Exercise
Please give back word for word the lines below, from the first one through the one with "388 325 412C360".
** Opening Entries shown block **
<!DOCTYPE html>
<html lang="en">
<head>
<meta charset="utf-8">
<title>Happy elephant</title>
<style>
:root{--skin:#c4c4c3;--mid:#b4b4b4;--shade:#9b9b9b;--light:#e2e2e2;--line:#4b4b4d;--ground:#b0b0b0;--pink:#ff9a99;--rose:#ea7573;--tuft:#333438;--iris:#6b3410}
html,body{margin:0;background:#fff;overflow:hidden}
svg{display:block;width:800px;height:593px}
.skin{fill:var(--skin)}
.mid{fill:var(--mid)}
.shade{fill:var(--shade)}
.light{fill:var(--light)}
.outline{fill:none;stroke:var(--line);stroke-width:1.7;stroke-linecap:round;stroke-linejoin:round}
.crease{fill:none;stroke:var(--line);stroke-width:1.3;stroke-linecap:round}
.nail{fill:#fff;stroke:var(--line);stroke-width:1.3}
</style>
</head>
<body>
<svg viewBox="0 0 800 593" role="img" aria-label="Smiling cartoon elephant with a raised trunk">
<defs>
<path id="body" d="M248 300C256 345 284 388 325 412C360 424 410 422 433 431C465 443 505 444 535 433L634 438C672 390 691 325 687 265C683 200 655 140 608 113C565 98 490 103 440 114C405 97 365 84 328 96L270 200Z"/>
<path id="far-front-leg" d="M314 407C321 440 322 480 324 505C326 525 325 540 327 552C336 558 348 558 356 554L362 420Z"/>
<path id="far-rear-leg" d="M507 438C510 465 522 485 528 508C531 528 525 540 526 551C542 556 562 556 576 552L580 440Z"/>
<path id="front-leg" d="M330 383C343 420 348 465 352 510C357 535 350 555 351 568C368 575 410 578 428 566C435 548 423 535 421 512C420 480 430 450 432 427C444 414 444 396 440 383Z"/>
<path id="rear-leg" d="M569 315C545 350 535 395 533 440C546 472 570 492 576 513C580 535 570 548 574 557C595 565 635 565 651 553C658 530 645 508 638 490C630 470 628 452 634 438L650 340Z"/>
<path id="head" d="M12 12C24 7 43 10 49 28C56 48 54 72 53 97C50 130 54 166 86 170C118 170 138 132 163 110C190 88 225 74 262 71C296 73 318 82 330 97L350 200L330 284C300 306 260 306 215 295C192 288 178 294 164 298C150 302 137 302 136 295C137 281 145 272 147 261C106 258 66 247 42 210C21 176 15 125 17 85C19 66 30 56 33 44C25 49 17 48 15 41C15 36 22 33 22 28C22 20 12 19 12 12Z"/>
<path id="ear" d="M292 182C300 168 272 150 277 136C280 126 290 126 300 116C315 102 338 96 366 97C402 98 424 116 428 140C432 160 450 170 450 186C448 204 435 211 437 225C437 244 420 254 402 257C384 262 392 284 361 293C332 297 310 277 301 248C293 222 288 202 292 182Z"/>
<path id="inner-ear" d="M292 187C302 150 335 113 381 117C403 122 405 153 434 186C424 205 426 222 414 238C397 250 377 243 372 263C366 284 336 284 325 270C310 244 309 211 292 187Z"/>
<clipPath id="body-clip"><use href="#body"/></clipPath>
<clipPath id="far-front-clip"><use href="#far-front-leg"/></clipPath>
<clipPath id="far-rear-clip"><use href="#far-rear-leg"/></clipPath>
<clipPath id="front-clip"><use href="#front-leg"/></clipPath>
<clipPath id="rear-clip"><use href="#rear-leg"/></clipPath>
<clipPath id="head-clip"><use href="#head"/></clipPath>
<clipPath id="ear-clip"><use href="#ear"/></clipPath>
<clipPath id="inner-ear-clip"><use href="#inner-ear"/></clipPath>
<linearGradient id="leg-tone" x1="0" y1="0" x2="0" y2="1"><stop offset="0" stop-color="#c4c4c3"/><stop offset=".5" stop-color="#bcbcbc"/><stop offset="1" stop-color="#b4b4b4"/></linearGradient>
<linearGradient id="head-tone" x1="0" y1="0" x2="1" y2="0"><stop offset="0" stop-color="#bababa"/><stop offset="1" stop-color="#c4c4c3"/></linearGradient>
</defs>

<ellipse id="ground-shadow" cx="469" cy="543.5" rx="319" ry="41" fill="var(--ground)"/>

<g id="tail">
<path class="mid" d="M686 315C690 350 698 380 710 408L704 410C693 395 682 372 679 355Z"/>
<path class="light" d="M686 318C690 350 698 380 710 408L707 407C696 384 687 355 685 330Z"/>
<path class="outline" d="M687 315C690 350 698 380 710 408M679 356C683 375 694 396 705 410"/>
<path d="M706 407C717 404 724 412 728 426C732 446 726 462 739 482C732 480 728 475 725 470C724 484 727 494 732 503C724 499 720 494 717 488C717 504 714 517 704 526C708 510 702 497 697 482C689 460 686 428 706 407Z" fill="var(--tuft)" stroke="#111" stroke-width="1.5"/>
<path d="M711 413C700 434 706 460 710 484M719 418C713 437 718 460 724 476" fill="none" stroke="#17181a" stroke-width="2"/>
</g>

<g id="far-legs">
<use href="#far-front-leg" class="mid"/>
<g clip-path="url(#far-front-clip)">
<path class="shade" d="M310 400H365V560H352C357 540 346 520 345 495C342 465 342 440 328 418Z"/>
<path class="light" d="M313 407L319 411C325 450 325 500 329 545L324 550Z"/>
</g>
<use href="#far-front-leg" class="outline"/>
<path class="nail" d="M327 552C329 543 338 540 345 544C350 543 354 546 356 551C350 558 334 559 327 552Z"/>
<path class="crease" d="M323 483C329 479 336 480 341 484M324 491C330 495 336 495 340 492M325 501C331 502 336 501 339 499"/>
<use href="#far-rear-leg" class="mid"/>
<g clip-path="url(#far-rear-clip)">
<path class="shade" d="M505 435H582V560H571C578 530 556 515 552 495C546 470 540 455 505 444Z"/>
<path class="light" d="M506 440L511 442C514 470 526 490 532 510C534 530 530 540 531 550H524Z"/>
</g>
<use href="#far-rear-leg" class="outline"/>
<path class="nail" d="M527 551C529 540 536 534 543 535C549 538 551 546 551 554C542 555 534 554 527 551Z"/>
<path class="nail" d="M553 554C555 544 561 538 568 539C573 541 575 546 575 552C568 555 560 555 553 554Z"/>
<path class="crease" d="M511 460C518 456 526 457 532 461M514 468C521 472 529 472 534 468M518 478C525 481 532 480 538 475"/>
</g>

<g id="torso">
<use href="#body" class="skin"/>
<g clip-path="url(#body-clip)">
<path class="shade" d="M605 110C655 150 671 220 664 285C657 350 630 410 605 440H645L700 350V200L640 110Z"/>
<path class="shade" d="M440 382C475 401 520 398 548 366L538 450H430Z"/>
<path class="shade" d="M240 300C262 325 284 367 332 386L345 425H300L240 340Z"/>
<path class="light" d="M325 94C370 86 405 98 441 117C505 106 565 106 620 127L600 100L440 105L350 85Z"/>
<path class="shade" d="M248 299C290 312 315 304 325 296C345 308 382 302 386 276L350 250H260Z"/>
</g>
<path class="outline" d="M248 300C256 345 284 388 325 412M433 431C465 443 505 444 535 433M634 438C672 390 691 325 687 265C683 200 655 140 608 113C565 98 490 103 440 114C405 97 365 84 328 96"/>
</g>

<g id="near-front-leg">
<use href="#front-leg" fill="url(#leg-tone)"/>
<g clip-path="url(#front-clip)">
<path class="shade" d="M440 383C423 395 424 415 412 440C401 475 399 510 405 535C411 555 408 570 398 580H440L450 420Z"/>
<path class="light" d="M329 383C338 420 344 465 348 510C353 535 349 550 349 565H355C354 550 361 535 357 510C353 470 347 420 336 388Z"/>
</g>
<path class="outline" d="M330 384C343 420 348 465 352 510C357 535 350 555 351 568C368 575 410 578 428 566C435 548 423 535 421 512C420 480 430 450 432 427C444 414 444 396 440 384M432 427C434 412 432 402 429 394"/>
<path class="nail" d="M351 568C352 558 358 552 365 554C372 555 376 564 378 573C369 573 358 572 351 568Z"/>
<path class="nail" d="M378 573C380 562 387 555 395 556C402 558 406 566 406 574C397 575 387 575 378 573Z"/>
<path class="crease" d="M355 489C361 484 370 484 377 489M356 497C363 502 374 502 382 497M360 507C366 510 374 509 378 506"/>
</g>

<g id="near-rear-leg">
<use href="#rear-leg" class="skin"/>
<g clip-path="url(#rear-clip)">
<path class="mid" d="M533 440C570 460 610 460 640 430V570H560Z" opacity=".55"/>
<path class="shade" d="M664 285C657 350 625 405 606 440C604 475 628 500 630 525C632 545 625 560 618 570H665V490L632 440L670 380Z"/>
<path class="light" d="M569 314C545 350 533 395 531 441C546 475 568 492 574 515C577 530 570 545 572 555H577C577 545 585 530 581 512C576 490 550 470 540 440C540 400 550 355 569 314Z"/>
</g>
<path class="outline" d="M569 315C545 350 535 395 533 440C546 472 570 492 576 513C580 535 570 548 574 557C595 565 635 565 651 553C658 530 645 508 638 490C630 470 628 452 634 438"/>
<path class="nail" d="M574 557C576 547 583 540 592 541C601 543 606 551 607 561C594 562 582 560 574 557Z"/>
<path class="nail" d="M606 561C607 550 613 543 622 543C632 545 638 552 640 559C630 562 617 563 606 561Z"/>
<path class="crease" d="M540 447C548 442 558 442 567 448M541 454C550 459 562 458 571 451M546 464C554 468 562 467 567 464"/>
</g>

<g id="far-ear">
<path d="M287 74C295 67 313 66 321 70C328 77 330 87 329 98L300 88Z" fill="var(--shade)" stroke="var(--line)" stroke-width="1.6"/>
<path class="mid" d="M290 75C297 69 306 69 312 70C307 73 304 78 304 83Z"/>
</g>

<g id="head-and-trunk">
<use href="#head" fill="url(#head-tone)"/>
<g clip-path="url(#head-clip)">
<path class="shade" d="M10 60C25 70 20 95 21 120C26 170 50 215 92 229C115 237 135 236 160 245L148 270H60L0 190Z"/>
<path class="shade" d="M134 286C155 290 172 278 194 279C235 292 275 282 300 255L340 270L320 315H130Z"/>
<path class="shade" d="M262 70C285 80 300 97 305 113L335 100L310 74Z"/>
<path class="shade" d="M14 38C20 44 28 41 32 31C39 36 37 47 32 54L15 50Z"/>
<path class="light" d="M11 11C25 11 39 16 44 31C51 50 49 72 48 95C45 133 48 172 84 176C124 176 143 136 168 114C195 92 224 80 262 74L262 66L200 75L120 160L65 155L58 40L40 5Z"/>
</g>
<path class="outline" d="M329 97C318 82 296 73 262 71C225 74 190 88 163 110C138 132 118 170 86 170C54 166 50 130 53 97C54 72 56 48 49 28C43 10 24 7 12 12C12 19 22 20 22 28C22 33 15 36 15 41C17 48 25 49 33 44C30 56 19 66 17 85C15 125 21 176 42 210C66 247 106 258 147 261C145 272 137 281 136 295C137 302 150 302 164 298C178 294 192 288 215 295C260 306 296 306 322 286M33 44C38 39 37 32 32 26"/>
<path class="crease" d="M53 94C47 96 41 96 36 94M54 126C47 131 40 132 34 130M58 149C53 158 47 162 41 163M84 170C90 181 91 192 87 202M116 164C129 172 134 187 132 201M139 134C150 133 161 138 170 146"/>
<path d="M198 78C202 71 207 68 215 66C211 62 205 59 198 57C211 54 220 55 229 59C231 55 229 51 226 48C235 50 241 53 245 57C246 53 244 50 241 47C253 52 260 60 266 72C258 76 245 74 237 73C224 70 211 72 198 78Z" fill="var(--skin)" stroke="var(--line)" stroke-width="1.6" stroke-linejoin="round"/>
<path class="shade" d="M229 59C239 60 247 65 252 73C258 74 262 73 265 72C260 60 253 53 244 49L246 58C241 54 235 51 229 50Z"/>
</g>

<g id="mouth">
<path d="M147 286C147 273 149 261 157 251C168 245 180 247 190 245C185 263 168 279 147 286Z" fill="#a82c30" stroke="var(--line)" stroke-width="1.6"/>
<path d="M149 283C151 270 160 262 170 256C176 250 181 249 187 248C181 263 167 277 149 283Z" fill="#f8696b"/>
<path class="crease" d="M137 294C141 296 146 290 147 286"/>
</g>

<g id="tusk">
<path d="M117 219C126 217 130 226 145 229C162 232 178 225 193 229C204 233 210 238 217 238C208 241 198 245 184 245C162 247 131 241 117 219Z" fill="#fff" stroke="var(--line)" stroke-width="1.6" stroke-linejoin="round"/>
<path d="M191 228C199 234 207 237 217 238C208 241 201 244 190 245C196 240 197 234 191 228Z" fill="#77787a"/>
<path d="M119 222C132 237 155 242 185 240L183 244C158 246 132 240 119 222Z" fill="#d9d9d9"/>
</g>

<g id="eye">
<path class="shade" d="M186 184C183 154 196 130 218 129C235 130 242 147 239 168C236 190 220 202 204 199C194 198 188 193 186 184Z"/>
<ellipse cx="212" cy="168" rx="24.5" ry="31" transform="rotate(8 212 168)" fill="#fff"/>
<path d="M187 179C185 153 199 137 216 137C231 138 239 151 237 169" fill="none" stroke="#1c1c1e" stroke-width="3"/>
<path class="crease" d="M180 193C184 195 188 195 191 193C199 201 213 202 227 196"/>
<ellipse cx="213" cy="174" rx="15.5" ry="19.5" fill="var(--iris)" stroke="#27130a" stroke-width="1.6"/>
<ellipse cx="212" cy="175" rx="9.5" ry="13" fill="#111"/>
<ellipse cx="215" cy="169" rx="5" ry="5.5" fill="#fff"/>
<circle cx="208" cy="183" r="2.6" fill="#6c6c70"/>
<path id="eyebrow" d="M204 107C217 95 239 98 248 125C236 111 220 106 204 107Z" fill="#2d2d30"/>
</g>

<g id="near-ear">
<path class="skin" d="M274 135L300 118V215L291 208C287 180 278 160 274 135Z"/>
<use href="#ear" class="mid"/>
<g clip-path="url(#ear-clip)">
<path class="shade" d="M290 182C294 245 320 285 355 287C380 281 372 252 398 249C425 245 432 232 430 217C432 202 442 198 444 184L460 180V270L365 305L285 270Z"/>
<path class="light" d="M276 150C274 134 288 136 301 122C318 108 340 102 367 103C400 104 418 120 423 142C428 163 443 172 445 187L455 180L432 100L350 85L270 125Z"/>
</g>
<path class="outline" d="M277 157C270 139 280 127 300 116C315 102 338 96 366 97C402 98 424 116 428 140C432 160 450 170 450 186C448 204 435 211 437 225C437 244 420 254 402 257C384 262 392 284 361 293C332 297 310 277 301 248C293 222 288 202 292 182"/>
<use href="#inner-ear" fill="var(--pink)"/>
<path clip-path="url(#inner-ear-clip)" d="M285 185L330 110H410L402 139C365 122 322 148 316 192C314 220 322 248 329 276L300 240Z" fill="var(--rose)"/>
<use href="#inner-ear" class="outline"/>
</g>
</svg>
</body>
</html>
** Closing Entries shown block **
Task result
<!DOCTYPE html>
<html lang="en">
<head>
<meta charset="utf-8">
<title>Happy elephant</title>
<style>
:root{--skin:#c4c4c3;--mid:#b4b4b4;--shade:#9b9b9b;--light:#e2e2e2;--line:#4b4b4d;--ground:#b0b0b0;--pink:#ff9a99;--rose:#ea7573;--tuft:#333438;--iris:#6b3410}
html,body{margin:0;background:#fff;overflow:hidden}
svg{display:block;width:800px;height:593px}
.skin{fill:var(--skin)}
.mid{fill:var(--mid)}
.shade{fill:var(--shade)}
.light{fill:var(--light)}
.outline{fill:none;stroke:var(--line);stroke-width:1.7;stroke-linecap:round;stroke-linejoin:round}
.crease{fill:none;stroke:var(--line);stroke-width:1.3;stroke-linecap:round}
.nail{fill:#fff;stroke:var(--line);stroke-width:1.3}
</style>
</head>
<body>
<svg viewBox="0 0 800 593" role="img" aria-label="Smiling cartoon elephant with a raised trunk">
<defs>
<path id="body" d="M248 300C256 345 284 388 325 412C360 424 410 422 433 431C465 443 505 444 535 433L634 438C672 390 691 325 687 265C683 200 655 140 608 113C565 98 490 103 440 114C405 97 365 84 328 96L270 200Z"/>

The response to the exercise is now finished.